MEMPHIS, Tenn. (WMC) - The flu season is off to its earliest start in more than a decade.
More than two million cases of the flu have already been reported nationwide.
“We have not even remotely seen the peak of flu season yet,” said Dr. Dale Criner, Saint Francis Healthcare.
Doctors across the Mid-South are keeping busy with no end in sight.
“Starting to see all age groups come. Within the last week, we've seen children under the age of six months and patients from the nursing home with influenza,” said Criner.
Criner says this flu season has been different than years past.
“It never really stopped. We saw cases throughout the summer, previously in June or July. We just didn't see any flu activity. And this year there were a few cases sporadically, so we actually looked at the state database and that was the case across the state where will still had some cases,” said Criner.
The CDC lists Tennessee, Arkansas and Mississippi as states with high levels of flu activity.
The Arkansas Department of Health reports seven deaths so far this flu season.
The CDC estimates more than a thousand flu-related deaths nationwide.
“Some people will have a lower grade temperature, body aches, cough, nausea -- like a bad cold. Other people will be literally bed confined that they are so weak that they vomit profusely their fever gets up to 103, 104,” said Criner.
There are different kinds of flu viruses.
The CDC reports that current flu activity is being caused mostly by the influenza B virus.
Which they say is unusual for this time of the year.
“Not too late at all, by any stretch of the imagination to get a flu shot. It's very important to do so. It takes about a week or two weeks to get full immunity,” said Criner.

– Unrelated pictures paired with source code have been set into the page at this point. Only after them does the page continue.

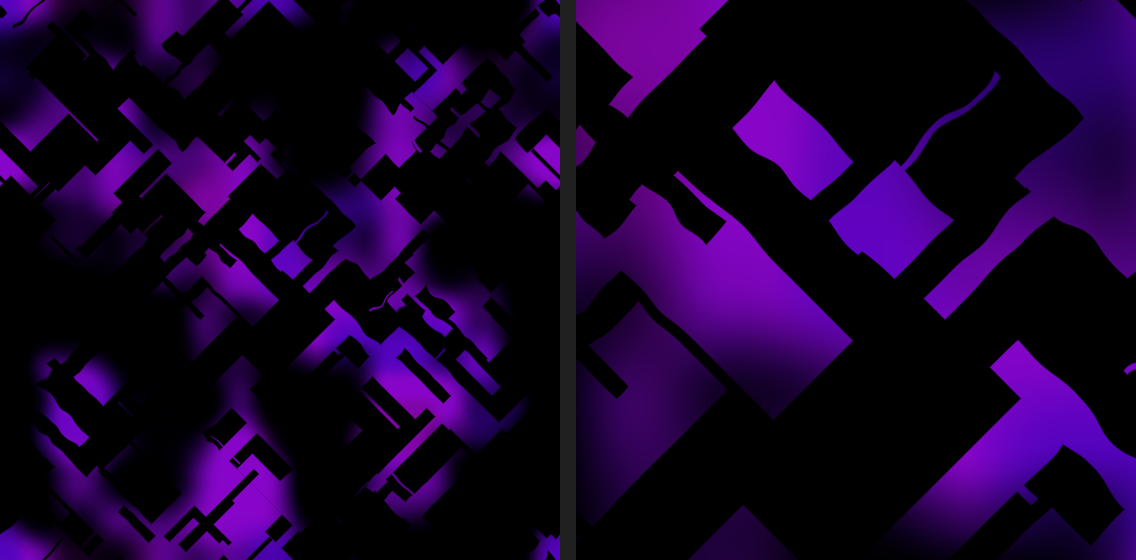
Left: the whole. Right: its middle third, enlarged.
A Shadertoy shader for this background:

```glsl
// Violet neon slabs on black: diagonal rectangles are added and cut in layers
// on a rotated cell grid, their edges are roughened, and a soft cloud of light
// fades them in and out. Grid and noise wrap, so the canvas tiles.

#define GLOW_SCALE 7.0      // light patches across the canvas
#define GLOW_LOW 0.36       // noise level where light begins
#define GLOW_HIGH 0.80      // noise level of full light
#define HUE_SCALE 8.0       // hue patches across the canvas
#define ROUGH_SCALE 44.0    // edge bumps across the canvas
#define ROUGH_AMOUNT 0.011  // depth of the edge bumps
#define VIOLET vec3(0.53, 0.02, 0.78)
#define INDIGO vec3(0.33, 0.01, 0.74)
#define MAGENTA vec3(0.46, 0.01, 0.46)

// Integer hash: three random values in 0..1
vec3 hash3(vec3 cell) {
    uvec3 v = uvec3(ivec3(cell)) * 1664525u + 1013904223u;
    v.x += v.y * v.z; v.y += v.z * v.x; v.z += v.x * v.y;
    v ^= v >> 16u;
    v.x += v.y * v.z; v.y += v.z * v.x; v.z += v.x * v.y;
    return vec3(v >> 8u) / 16777216.0;
}

// Whole-number remainder, safe against rounding
float wrap(float i, float n) { return i - n * floor((i + 0.5) / n); }

// Value noise with n cells across the canvas
float noise(vec2 p, float n, float seed) {
    p *= n;
    vec2 i = floor(p), f = p - i;
    f = f * f * (3.0 - 2.0 * f);
    float x0 = wrap(i.x, n), x1 = wrap(i.x + 1.0, n);
    float y0 = wrap(i.y, n), y1 = wrap(i.y + 1.0, n);
    float low = mix(hash3(vec3(x0, y0, seed)).x, hash3(vec3(x1, y0, seed)).x, f.x);
    float high = mix(hash3(vec3(x0, y1, seed)).x, hash3(vec3(x1, y1, seed)).x, f.x);
    return mix(low, high, f.y);
}

// The diagonal grid repeats under the shifts (n, n) and (n, -n)
vec2 wrapDiagonal(vec2 c, float n) {
    float k = floor((c.x + 0.5) / n);
    return vec2(c.x - k * n, wrap(c.y - k * n, 2.0 * n));
}

// Signed distance, in canvas units, to one random rectangle per cell.
// Ranges hold the least and greatest half size, in cells.
float slabs(vec2 d, float n, vec2 longRange, vec2 thinRange, float share, float seed) {
    d *= n;
    vec2 base = floor(d);
    float dist = 4.0;
    for (int y = -1; y <= 1; y++)
    for (int x = -1; x <= 1; x++) {
        vec2 cell = base + vec2(x, y);
        vec2 id = wrapDiagonal(cell, n);
        vec3 place = hash3(vec3(id, seed));
        vec3 form = hash3(vec3(id, seed + 50.0));
        if (place.z > share) continue;
        vec2 size = vec2(mix(longRange.x, longRange.y, form.x),
                         mix(thinRange.x, thinRange.y, form.y));
        if (form.z < 0.5) size = size.yx;
        vec2 q = abs(d - cell - 0.25 - 0.5 * place.xy) - size;
        dist = min(dist, max(q.x, q.y));
    }
    return dist / (n * sqrt(2.0));
}

void mainImage(out vec4 fragColor, in vec2 fragCoord) {
    vec2 p = fragCoord / iResolution.xy;
    float pixel = 1.0 / min(iResolution.x, iResolution.y);

    // Roughen edges in some places, leave them straight in others
    vec2 bump = vec2(noise(p, ROUGH_SCALE, 1.0), noise(p, ROUGH_SCALE, 2.0)) - 0.5;
    float rough = smoothstep(0.3, 0.8, noise(p, 9.0, 3.0));
    vec2 w = p + bump * ROUGH_AMOUNT * rough;
    vec2 d = vec2(w.x + w.y, w.x - w.y);

    // Add broad slabs, cut square voids, add bars, cut slots, add slivers
    float shape = slabs(d, 5.0, vec2(0.45, 0.98), vec2(0.16, 0.42), 0.9, 11.0);
    shape = max(shape, -slabs(d, 4.0, vec2(0.28, 0.5), vec2(0.24, 0.44), 0.55, 12.0));
    shape = min(shape, slabs(d, 7.0, vec2(0.4, 0.98), vec2(0.07, 0.2), 0.5, 13.0));
    shape = max(shape, -slabs(d, 8.0, vec2(0.25, 0.85), vec2(0.02, 0.12), 0.35, 14.0));
    shape = min(shape, slabs(d, 11.0, vec2(0.2, 0.8), vec2(0.015, 0.05), 0.1, 15.0));
    float mask = 1.0 - smoothstep(-0.9 * pixel, 0.9 * pixel, shape);

    // Soft light, dimming towards blue
    float cloud = 0.72 * noise(p, GLOW_SCALE, 31.0) + 0.28 * noise(p, 2.0 * GLOW_SCALE, 32.0);
    float light = smoothstep(GLOW_LOW, GLOW_HIGH, cloud);
    float hue = noise(p, HUE_SCALE, 23.0);
    vec3 tint = mix(VIOLET, INDIGO, smoothstep(0.55, 0.95, hue));
    tint = mix(tint, MAGENTA, smoothstep(0.35, 0.05, hue) * (1.0 - 0.6 * light));
    vec3 color = tint * pow(vec3(light), vec3(1.12, 1.1, 0.92));

    fragColor = vec4(color * mask + vec3(0.0, 0.0, 0.004), 1.0);
}
```
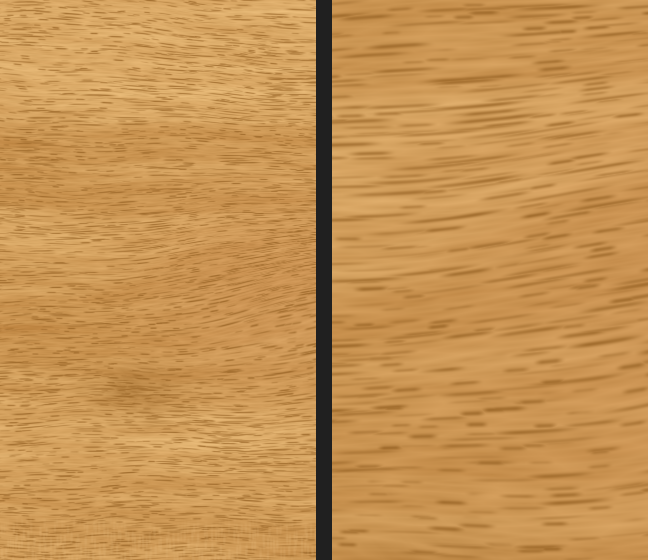
Left, the full canvas; right, a detail of the centre.
Give the GLSL for this texture, as a Shadertoy shader.

```glsl
// Pale golden hardwood board with short dark pores along a gently bending grain.

// Colours
const vec3 LIGHT_WOOD = vec3(0.905, 0.725, 0.465);
const vec3 DARK_WOOD  = vec3(0.755, 0.53, 0.265);
const vec3 WARM_WOOD  = vec3(0.79, 0.55, 0.31);
const vec3 PORE_BROWN = vec3(0.60, 0.395, 0.15);
const vec3 SCUFF_PALE = vec3(0.90, 0.73, 0.49);

// Sizes, in canvas heights
const int   PORE_LAYERS     = 3;
const vec2  PORE_CELL       = vec2(0.046, 0.0058);
const vec2  PORE_LENGTH     = vec2(0.009, 0.036);    // shortest, longest half length
const vec2  PORE_WIDTH      = vec2(0.0006, 0.0012);  // thinnest, thickest half width
const float PORE_SHARE      = 0.52;
const float PORE_STRENGTH   = 0.74;
const vec2  FIBRE_FREQUENCY = vec2(28.0, 260.0);
const float FIBRE_CONTRAST  = 0.055;
const float BAND_CONTRAST   = 0.27;
const float STREAK_CONTRAST = 0.20;
const vec2  BLOTCH_CENTRE   = vec2(0.245, 0.302);
const vec2  BLOTCH_RADIUS   = vec2(0.075, 0.042);
const float SCUFF_HEIGHT    = 0.085;

vec2 hash2(vec2 p) {
    vec3 h = fract(p.xyx * vec3(0.1031, 0.1030, 0.0973));
    h += dot(h, h.yzx + 33.33);
    return fract((h.xx + h.yz) * h.zy);
}

float bell(float x) { return exp(-x * x); }

// Layered sines, roughly -1 to 1
float waves(vec2 p) {
    float sum = 0.0, amplitude = 0.55;
    for (int i = 0; i < 5; i++) {
        p += 0.8 * sin(p.yx * 0.9 + float(i) * 1.7);
        sum += amplitude * sin(p.x + 1.3) * cos(p.y);
        p = mat2(0.8, 0.6, -0.6, 0.8) * p * 1.7 + 2.1;
        amplitude *= 0.65;
    }
    return sum;
}

// Distance to the nearest jittered cell point
float cellular(vec2 p) {
    vec2 cell = floor(p);
    float nearest = 2.0;
    for (int y = -1; y <= 1; y++)
    for (int x = -1; x <= 1; x++) {
        vec2 c = cell + vec2(x, y);
        nearest = min(nearest, length(c + hash2(c + 71.0) - p));
    }
    return nearest;
}

// Straightens the grain: falls at the top, rises in the right middle
vec2 grainSpace(vec2 p) {
    float fall = 0.07 * (p.x - 0.28) * smoothstep(0.6, 0.9, p.y);
    float rise = 0.19 * p.x * p.x * bell((p.y - 0.5) / 0.14);
    float wobble = 0.0035 * sin(p.x * 13.0 + 9.0 * p.y)
                 + 0.0012 * sin(p.x * 31.0 - 23.0 * p.y);
    return vec2(p.x, p.y + fall - rise + wobble);
}

// Tapered dark dashes, scattered in staggered cells
float pores(vec2 g, float density, float stretch, float blur) {
    float mask = 0.0;
    for (int layer = 0; layer < PORE_LAYERS; layer++) {
        float seed = float(layer) * 57.0;
        float offset = float(layer) * 0.37;
        float row = floor(g.y / PORE_CELL.y + offset);
        for (int j = -1; j <= 1; j++) {
            float r = row + float(j);
            float shift = hash2(vec2(r + 200.0, seed + 5.0)).x;
            float column = floor(g.x / PORE_CELL.x + shift);
            for (int i = -1; i <= 1; i++) {
                vec2 id = vec2(column + float(i), r) + seed + 100.0;
                vec2 kind = hash2(id + 311.0);
                vec2 centre = vec2(column + float(i) - shift, r - offset) + hash2(id);
                vec2 d = g - centre * PORE_CELL;
                d.y -= 0.03 * (kind.x - 0.5) * d.x;
                float halfLength = mix(PORE_LENGTH.x, PORE_LENGTH.y, kind.x * kind.x) * stretch;
                float along = d.x / halfLength;
                float halfWidth = mix(PORE_WIDTH.x, PORE_WIDTH.y, kind.y);
                float dash = exp(-d.y * d.y / (halfWidth * halfWidth + 0.2 * blur * blur));
                float ends = 1.0 - smoothstep(0.35, 1.0, abs(along));
                float present = smoothstep(-0.06, 0.06, density - hash2(id + 733.0).x);
                mask = max(mask, dash * ends * present * mix(0.3, 1.0, kind.y));
            }
        }
    }
    return mask;
}

void mainImage(out vec4 fragColor, in vec2 fragCoord) {
    vec2 p = fragCoord / iResolution.y;
    vec2 g = grainSpace(p);
    float blur = max(1.0 / iResolution.y, 0.0014);

    // Broad bands, fine streaks and fibre
    float bands = waves(g * vec2(3.5, 22.0));
    float streaks = waves(g * vec2(8.0, 130.0) + 7.0);
    float fibre = cellular(g * FIBRE_FREQUENCY) - 0.5;
    float tone = 0.42 + BAND_CONTRAST * bands + STREAK_CONTRAST * streaks;
    tone += 0.36 * smoothstep(0.62, 0.95, p.y) - 0.12 * bell((p.y - 0.74) / 0.035);
    tone += 0.26 * bell((p.y - 0.19) / 0.09) + 0.10 * bell((p.y - 0.6) / 0.05);
    vec3 wood = mix(DARK_WOOD, LIGHT_WOOD, clamp(tone, 0.0, 1.0));

    // Reddish right middle and brown blotch
    float warmth = bell((p.y - 0.48) / 0.17) * smoothstep(0.1, 0.5, p.x);
    wood = mix(wood, WARM_WOOD, 0.5 * warmth);
    vec2 b = (p - BLOTCH_CENTRE) / BLOTCH_RADIUS;
    float blotch = clamp(exp(-dot(b, b)) * (0.8 + 0.3 * waves(p * 60.0)), 0.0, 1.0);
    wood = mix(wood, PORE_BROWN, 0.48 * blotch);

    // Pores, sparser and shorter in places
    float patches = waves(g * vec2(7.0, 19.0) + 3.0);
    float density = PORE_SHARE + 0.35 * patches + 0.2 * blotch;
    float stretch = clamp(1.0 + 0.35 * bands - 0.5 * blotch, 0.5, 1.25);
    wood = mix(wood, PORE_BROWN, PORE_STRENGTH * pores(g, density, stretch, blur));

    // Pale upright scuffs along the bottom edge
    float scuff = 1.0 - smoothstep(0.1, 0.55, cellular(p * vec2(150.0, 34.0)));
    scuff *= 1.0 - smoothstep(0.045, SCUFF_HEIGHT, p.y + 0.015 * waves(p * 20.0));
    wood = mix(wood, SCUFF_PALE, 0.2 * scuff);

    fragColor = vec4(wood + FIBRE_CONTRAST * fibre, 1.0);
}
```
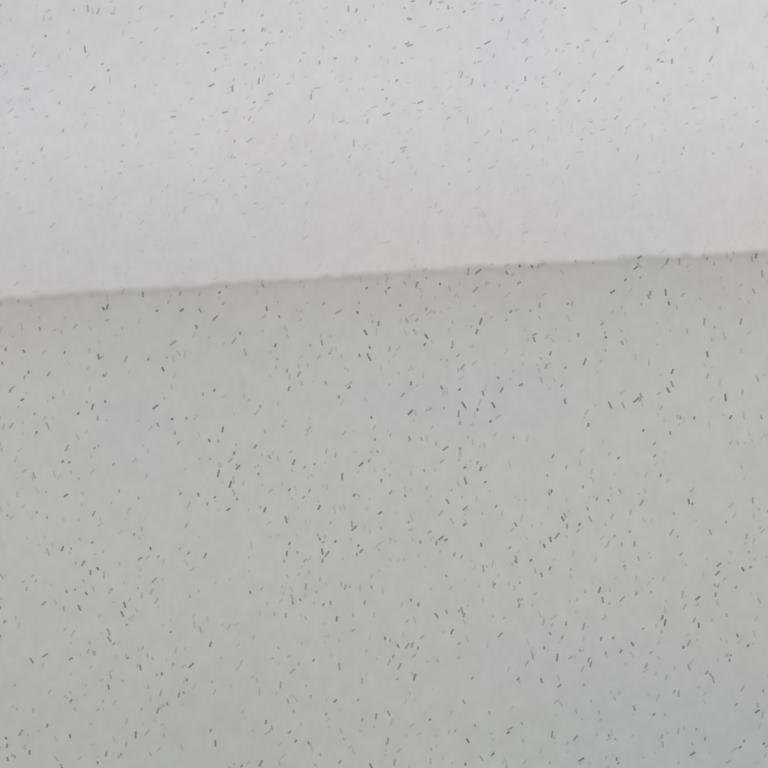
A Shadertoy shader for this texture:

```glsl
// Pale speckled board: a bright upper sheet meeting a greyer lower one at a soft tilted crease.
#define CREASE_LEFT 0.612
#define CREASE_RISE 0.062
#define CREASE_BOW 0.010
#define CREASE_BLUR 0.0055
#define SPECK_CELL 0.024
#define SPECK_LAYERS 3
#define SPECK_LENGTH 0.0030
#define SPECK_WIDTH 0.0018
#define SPECK_DARKNESS 0.36
#define GRAIN 0.014

// Integer hash giving two values from 0 to 1
vec2 hash2(vec2 cell, int seed) {
    uvec2 h = uvec2(ivec2(cell) + 4096) * uvec2(1664525u, 22695u) + uint(seed) * 7919u;
    h.x += h.y * 1664525u;
    h.y += h.x * 1664525u;
    h ^= h >> 16u;
    h.x += h.y * 1664525u;
    h.y += h.x * 1664525u;
    h ^= h >> 16u;
    return vec2(h & 65535u) / 65535.0;
}

float valueNoise(vec2 p, int seed) {
    vec2 cell = floor(p), f = fract(p);
    f = f * f * (3.0 - 2.0 * f);
    float low = mix(hash2(cell, seed).x, hash2(cell + vec2(1, 0), seed).x, f.x);
    float high = mix(hash2(cell + vec2(0, 1), seed).x, hash2(cell + vec2(1, 1), seed).x, f.x);
    return mix(low, high, f.y);
}

float creaseHeight(float x) {
    return CREASE_LEFT + CREASE_RISE * x + CREASE_BOW * x * (1.0 - x);
}

float segmentDistance(vec2 p, vec2 halfAxis) {
    float t = clamp(dot(p, halfAxis) / dot(halfAxis, halfAxis), -1.0, 1.0);
    return length(p - halfAxis * t);
}

// Short soft fibres, clumped by noise; they lean more and fade on the upper sheet
float speckLayer(vec2 uv, int layer, float pixel) {
    vec2 grid = uv / SPECK_CELL + float(layer) * vec2(0.37, 0.61);
    vec2 home = floor(grid);
    float ink = 0.0;
    for (int j = -1; j <= 1; j++)
    for (int i = -1; i <= 1; i++) {
        vec2 cell = home + vec2(i, j);
        vec2 place = hash2(cell, layer * 4 + 1);
        vec2 form = hash2(cell, layer * 4 + 2);
        vec2 tone = hash2(cell, layer * 4 + 3);
        vec2 offset = (grid - cell - place) * SPECK_CELL;
        vec2 center = uv - offset;
        float above = center.y - creaseHeight(center.x);
        float upper = step(0.0, above);
        float clump = valueNoise(center * 13.0, 31);
        float present = step(tone.x, 0.14 + 0.60 * clump);
        float angle = mix(1.35, 0.85, upper) + (form.x - 0.5) * 1.7;
        float reach = SPECK_LENGTH * mix(0.2, 1.3, form.y * form.y);
        float d = segmentDistance(offset, reach * vec2(cos(angle), sin(angle)));
        float body = 1.0 - smoothstep(0.0, SPECK_WIDTH + 0.5 * pixel, d);
        float strength = 0.20 + 0.80 * tone.y * tone.y * tone.y;
        float upperFade = mix(0.20, 0.72, smoothstep(0.05, 0.29, above));
        strength *= mix(1.0, upperFade, upper);
        ink = max(ink, present * strength * body);
    }
    return ink;
}

vec3 upperSheet(vec2 uv, float above) {
    vec3 color = mix(vec3(0.768, 0.754, 0.748), vec3(0.808, 0.798, 0.810),
                     smoothstep(0.0, 0.26, above));
    color += 0.020 * (uv.x - 0.55);
    return color - 0.016 * smoothstep(0.35, 0.0, uv.x) * smoothstep(0.8, 1.0, uv.y);
}

vec3 lowerSheet(vec2 uv, float below) {
    vec3 color = mix(vec3(0.706, 0.692, 0.674), vec3(0.709, 0.711, 0.694),
                     smoothstep(0.0, 0.20, below));
    color = mix(color, vec3(0.677, 0.692, 0.672), smoothstep(0.34, 0.0, uv.y));
    return color + 0.016 * (valueNoise(uv * 4.0, 51) - 0.5);
}

void mainImage(out vec4 fragColor, in vec2 fragCoord) {
    vec2 uv = fragCoord / iResolution.xy;
    float pixel = 1.0 / iResolution.y;

    // Sheets and their slightly ragged boundary
    float above = uv.y - creaseHeight(uv.x);
    above += 0.005 * (valueNoise(uv * 75.0, 61) - 0.5);
    float sheet = smoothstep(-CREASE_BLUR, CREASE_BLUR, above);
    vec3 color = mix(lowerSheet(uv, -above), upperSheet(uv, above), sheet);

    // Narrow contact shadow with a wider soft falloff below
    float contact = exp(-pow((above + 0.005) / 0.005, 2.0));
    float falloff = exp(min(above, 0.0) / 0.035) * (1.0 - sheet);
    color -= 0.024 * contact * mix(0.3, 1.0, valueNoise(uv * 40.0, 62)) + 0.018 * falloff;

    // Faint warm and cool blotches, then fine fibre grain
    color += vec3(0.010, 0.0, -0.010) * (valueNoise(uv * 6.0, 71) - 0.5);
    float grain = valueNoise(uv * vec2(170.0, 120.0), 81) + valueNoise(uv * 60.0, 82) - 1.0;
    color += GRAIN * grain;

    // Dark specks
    float ink = 0.0;
    for (int layer = 0; layer < SPECK_LAYERS; layer++)
        ink = max(ink, speckLayer(uv, layer, pixel));
    color *= 1.0 - SPECK_DARKNESS * ink;

    fragColor = vec4(color, 1.0);
}
```
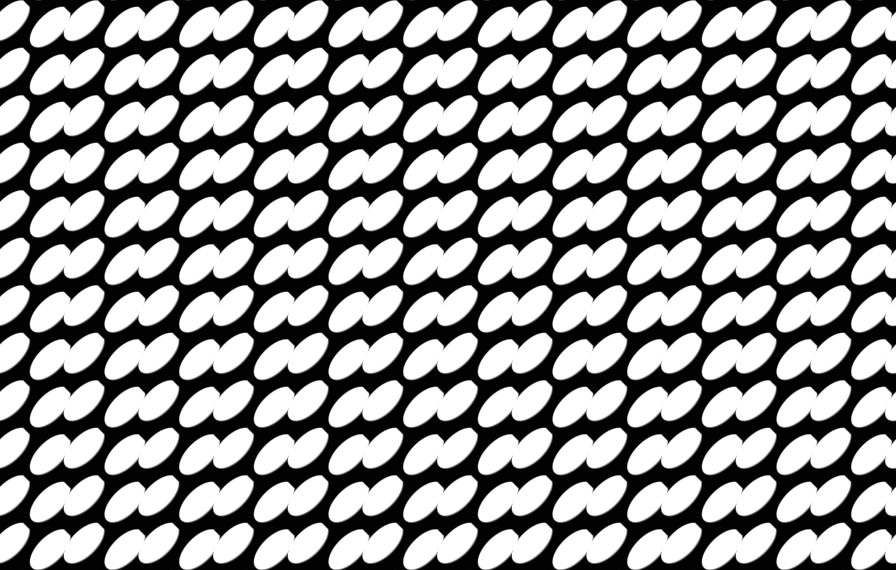
This pattern is drawn by a Shadertoy shader. Its source:

```glsl
const float REPEATS = 12.0;                  // across and down
const vec2 LEAF_RADII = vec2(0.344, 0.172);  // in cell widths
const float TIP_CUT = 0.323;                 // blunt upper end
const vec3 INK = vec3(0.008);
const vec3 PAPER = vec3(1.0);

// Offset to the nearest copy of a centre in a wrapping grid
vec2 wrapOffset(vec2 p, vec2 centre, vec2 cell) {
    vec2 q = (p - centre) / cell;
    return (q - floor(q + 0.5)) * cell;
}

// Rotates so that x runs along the rising diagonal
vec2 toDiagonal(vec2 q) {
    return vec2(q.x + q.y, q.y - q.x) * sqrt(0.5);
}

// Approximate signed distance to an ellipse
float ellipseDistance(vec2 q, vec2 radii) {
    float k = length(q / radii);
    float slope = length(q / (radii * radii));
    return k * (k - 1.0) / max(slope, 1e-3);
}

// Coverage of one slanted leaf, a little softer on its lower right side
float leaf(vec2 offset, vec2 radii, float tipCut, float pixel) {
    vec2 q = toDiagonal(offset);
    float d = max(ellipseDistance(q, radii), q.x - tipCut);
    float lowerSide = smoothstep(0.0, radii.y, -q.y);
    float edge = max(0.7 * pixel, mix(0.012, 0.021, lowerSide));
    return 1.0 - smoothstep(-edge, edge, d);
}

void mainImage(out vec4 fragColor, in vec2 fragCoord) {
    vec2 cell = vec2(1.0, iResolution.y / iResolution.x);
    vec2 p = fragCoord / iResolution.xy * REPEATS * cell;
    float pixel = REPEATS / iResolution.x;

    // Two overlapping leaves per cell
    vec2 lowCentre = vec2(0.672, 0.430) * cell;
    vec2 highCentre = vec2(0.125, 0.566) * cell;
    float low = leaf(wrapOffset(p, lowCentre, cell), LEAF_RADII, TIP_CUT, pixel);
    float high = leaf(wrapOffset(p, highCentre, cell), LEAF_RADII, TIP_CUT, pixel);

    fragColor = vec4(mix(INK, PAPER, max(low, high)), 1.0);
}
```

If you do get the flu, Dr. Criner says the best thing to do is stay hydrated and treat your symptoms.